Extracted records:
+ + +

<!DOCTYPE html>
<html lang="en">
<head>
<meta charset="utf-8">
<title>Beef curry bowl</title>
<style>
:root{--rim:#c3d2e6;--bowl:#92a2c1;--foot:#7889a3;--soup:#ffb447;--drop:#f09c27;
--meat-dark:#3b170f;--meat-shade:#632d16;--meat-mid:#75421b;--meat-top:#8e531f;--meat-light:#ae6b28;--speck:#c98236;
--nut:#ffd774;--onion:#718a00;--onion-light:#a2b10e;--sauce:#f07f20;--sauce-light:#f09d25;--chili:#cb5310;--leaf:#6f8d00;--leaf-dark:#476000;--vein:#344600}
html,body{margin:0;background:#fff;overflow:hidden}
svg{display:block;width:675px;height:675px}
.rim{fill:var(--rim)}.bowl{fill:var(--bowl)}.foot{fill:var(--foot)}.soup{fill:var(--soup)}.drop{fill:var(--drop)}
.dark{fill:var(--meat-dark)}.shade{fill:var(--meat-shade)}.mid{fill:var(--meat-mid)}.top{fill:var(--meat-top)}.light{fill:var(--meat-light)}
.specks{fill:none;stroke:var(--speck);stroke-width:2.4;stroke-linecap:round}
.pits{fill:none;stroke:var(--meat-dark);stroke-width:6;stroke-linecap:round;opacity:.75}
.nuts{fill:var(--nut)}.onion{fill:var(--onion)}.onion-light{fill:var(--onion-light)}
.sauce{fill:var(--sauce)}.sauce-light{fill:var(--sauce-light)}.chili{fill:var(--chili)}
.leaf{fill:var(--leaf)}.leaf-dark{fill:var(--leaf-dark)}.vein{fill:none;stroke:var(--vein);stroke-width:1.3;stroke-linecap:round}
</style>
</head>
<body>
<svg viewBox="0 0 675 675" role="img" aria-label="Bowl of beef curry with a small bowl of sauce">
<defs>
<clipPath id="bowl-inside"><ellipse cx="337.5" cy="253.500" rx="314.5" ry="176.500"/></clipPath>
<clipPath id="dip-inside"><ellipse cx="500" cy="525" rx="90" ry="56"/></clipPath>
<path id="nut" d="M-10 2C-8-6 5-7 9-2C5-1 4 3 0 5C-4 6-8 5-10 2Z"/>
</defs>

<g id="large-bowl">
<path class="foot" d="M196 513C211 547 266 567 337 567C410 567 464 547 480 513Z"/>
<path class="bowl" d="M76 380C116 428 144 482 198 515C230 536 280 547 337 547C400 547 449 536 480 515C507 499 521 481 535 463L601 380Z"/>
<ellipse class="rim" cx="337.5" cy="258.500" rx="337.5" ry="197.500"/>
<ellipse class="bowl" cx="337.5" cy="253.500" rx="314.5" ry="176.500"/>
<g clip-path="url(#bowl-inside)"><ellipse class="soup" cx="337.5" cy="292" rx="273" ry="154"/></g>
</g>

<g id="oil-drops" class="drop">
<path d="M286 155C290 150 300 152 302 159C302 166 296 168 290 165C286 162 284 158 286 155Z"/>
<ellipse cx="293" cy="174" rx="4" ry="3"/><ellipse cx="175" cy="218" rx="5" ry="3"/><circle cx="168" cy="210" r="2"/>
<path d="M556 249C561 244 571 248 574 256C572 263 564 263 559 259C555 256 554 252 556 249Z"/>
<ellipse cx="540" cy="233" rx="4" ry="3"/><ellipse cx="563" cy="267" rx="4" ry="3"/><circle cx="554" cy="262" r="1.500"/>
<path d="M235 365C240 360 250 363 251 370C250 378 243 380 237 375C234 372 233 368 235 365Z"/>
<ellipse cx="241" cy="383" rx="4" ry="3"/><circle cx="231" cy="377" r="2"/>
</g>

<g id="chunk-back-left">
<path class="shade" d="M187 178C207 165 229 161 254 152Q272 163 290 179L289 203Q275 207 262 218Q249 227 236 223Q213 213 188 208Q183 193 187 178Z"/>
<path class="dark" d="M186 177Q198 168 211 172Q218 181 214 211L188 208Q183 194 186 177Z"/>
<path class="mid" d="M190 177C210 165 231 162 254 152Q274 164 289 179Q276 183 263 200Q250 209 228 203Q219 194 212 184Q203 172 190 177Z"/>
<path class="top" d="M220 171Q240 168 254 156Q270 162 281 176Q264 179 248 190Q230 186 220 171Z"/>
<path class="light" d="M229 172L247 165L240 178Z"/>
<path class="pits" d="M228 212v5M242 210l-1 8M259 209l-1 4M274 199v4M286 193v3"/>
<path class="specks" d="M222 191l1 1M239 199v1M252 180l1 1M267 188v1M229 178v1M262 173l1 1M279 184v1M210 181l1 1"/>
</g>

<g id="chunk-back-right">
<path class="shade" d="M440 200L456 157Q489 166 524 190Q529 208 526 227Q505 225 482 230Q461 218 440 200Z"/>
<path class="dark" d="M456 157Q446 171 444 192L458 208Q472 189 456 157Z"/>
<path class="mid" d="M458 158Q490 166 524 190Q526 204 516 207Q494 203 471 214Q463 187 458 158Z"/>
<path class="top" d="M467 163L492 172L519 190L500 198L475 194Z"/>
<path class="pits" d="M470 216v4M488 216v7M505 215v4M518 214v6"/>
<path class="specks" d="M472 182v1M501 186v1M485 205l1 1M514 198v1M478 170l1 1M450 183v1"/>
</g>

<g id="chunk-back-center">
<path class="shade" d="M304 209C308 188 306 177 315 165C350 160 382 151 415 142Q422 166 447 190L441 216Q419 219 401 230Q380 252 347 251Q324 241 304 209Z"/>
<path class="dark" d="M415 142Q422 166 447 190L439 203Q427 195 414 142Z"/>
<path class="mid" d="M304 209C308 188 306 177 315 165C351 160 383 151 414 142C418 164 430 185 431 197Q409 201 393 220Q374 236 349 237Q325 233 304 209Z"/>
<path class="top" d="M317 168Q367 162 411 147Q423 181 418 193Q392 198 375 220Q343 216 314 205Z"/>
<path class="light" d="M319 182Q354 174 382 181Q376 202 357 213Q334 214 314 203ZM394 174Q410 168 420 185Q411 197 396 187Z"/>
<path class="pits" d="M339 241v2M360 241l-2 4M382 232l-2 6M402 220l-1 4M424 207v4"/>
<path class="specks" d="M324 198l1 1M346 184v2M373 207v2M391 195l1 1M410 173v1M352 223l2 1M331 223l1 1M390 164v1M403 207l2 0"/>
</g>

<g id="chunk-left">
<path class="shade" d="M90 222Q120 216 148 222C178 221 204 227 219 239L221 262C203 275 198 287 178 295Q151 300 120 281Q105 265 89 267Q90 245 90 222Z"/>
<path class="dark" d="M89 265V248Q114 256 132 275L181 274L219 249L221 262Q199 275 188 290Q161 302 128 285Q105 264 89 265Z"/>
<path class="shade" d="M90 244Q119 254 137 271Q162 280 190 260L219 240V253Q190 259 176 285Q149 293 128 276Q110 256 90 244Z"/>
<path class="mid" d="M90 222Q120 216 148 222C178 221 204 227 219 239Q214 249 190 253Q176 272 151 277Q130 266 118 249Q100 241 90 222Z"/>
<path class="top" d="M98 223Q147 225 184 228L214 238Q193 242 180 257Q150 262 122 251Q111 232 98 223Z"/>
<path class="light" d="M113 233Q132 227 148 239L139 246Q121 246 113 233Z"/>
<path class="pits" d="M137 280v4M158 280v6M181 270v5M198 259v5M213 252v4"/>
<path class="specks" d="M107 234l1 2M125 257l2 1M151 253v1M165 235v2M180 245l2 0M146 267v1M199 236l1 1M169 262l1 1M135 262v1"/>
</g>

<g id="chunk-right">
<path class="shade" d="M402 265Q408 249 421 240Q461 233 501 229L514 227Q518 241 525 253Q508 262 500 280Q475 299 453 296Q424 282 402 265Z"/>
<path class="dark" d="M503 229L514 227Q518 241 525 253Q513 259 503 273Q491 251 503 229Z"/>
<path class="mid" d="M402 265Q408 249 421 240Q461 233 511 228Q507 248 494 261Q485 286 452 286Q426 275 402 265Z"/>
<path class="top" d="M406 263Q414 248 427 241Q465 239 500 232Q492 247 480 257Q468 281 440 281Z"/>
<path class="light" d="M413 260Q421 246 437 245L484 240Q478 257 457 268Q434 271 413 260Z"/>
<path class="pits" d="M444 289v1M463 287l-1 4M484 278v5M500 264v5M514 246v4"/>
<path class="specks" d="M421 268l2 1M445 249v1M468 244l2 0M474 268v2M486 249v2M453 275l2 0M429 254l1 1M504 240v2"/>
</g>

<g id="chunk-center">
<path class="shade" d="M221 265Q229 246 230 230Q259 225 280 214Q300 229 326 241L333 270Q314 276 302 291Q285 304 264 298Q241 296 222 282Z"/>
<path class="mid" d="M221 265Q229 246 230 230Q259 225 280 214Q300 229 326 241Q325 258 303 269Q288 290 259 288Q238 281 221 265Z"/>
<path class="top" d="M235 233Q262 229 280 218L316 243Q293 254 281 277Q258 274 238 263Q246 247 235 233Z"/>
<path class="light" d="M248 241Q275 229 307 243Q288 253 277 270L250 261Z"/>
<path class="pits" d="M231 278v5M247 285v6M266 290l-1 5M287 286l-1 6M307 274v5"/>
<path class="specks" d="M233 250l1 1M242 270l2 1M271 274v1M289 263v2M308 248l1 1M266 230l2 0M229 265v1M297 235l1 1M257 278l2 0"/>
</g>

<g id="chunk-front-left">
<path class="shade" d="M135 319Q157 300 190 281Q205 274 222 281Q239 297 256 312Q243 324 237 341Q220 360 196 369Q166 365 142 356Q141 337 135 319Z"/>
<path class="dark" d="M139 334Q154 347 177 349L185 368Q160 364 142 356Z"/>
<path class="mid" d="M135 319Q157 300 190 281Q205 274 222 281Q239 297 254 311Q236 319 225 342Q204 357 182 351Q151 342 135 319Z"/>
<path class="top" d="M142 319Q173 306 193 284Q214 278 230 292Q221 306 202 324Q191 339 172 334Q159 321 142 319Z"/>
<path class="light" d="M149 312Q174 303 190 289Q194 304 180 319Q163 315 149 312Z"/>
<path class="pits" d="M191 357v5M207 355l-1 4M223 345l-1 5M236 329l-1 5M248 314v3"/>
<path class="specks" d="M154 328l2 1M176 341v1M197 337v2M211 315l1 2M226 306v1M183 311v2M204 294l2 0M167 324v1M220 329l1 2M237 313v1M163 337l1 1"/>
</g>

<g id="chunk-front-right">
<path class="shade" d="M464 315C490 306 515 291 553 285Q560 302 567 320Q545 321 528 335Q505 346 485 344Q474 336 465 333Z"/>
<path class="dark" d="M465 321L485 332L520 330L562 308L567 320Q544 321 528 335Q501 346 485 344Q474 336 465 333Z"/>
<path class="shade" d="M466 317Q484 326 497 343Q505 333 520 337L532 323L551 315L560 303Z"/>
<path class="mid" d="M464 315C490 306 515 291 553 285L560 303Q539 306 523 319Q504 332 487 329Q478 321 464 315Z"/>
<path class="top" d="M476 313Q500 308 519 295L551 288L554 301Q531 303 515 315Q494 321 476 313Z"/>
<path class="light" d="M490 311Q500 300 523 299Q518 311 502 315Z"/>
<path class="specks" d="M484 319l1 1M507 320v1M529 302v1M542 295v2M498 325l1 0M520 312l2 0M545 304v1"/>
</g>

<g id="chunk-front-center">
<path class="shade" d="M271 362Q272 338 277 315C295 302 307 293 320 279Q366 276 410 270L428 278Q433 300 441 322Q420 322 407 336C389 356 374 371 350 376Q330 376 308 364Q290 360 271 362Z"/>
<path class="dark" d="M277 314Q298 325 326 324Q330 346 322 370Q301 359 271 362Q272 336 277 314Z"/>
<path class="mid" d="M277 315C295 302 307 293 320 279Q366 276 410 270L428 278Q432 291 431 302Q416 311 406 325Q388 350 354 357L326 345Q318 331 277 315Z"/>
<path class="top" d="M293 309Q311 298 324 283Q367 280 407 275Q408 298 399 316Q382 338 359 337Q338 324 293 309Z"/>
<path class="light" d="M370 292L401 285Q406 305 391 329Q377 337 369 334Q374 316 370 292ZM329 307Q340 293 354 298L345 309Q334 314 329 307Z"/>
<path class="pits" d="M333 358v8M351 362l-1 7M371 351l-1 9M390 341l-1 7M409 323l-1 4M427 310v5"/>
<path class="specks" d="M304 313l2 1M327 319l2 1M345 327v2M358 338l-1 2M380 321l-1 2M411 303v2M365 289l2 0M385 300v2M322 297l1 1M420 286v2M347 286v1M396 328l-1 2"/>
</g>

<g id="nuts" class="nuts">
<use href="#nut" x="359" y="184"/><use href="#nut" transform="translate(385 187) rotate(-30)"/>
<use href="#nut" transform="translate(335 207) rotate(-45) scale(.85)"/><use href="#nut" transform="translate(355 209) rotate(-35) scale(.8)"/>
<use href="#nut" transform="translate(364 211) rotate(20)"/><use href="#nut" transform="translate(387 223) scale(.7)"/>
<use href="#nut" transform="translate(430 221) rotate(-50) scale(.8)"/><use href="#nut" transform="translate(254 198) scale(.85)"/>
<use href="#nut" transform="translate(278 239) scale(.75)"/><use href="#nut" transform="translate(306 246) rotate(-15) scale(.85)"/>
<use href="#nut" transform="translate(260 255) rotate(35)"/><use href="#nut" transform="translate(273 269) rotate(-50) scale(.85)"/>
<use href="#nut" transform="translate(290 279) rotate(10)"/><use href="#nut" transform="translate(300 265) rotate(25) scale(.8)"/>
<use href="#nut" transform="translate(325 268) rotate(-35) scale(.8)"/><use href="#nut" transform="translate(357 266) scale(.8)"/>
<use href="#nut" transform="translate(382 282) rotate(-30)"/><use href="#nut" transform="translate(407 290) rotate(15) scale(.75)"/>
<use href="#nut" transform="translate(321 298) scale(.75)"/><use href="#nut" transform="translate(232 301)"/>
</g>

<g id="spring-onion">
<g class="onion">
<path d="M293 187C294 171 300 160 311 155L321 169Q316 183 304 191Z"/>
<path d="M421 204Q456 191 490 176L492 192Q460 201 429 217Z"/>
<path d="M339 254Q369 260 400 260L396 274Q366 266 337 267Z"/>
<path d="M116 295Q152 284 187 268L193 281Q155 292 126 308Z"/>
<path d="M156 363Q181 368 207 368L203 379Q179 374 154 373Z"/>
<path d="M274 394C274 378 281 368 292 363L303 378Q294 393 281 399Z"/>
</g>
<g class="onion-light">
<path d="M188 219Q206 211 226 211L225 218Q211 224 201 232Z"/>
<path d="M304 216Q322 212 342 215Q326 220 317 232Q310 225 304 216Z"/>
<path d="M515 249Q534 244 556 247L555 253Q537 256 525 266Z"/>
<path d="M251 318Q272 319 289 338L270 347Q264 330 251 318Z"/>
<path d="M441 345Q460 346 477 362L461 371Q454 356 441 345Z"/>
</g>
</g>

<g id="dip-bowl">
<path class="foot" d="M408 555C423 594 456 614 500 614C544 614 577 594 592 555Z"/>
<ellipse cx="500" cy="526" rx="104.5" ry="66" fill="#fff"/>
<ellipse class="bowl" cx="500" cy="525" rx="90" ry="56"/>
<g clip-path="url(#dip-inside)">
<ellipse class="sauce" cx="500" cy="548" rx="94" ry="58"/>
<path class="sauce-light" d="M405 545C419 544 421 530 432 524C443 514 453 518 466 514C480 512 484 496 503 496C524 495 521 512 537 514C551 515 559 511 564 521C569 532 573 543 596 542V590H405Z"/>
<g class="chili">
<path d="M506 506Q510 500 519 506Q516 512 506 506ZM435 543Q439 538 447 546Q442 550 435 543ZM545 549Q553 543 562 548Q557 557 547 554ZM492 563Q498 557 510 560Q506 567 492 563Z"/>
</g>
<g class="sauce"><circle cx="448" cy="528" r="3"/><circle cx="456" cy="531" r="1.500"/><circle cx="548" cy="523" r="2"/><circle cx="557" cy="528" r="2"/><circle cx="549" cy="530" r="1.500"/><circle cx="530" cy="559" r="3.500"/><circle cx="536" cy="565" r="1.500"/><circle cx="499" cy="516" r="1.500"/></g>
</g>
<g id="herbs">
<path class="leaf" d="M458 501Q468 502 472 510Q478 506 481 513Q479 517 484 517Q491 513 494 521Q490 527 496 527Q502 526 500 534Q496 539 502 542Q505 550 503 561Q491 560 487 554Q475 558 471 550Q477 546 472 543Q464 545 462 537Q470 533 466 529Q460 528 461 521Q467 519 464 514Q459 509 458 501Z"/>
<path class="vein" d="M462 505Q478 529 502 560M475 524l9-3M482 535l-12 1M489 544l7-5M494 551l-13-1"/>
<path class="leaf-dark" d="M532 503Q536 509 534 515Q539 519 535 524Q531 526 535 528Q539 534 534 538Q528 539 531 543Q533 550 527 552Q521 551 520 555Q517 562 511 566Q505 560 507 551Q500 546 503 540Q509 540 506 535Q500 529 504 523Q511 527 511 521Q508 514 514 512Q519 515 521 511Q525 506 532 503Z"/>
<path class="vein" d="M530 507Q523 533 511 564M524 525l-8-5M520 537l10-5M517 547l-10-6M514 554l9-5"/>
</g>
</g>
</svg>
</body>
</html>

+ + +

WORK REQUEST -
Count, in the records above, the lines that include "chili", and give the number with nothing added.

WORKED SOLUTION -
3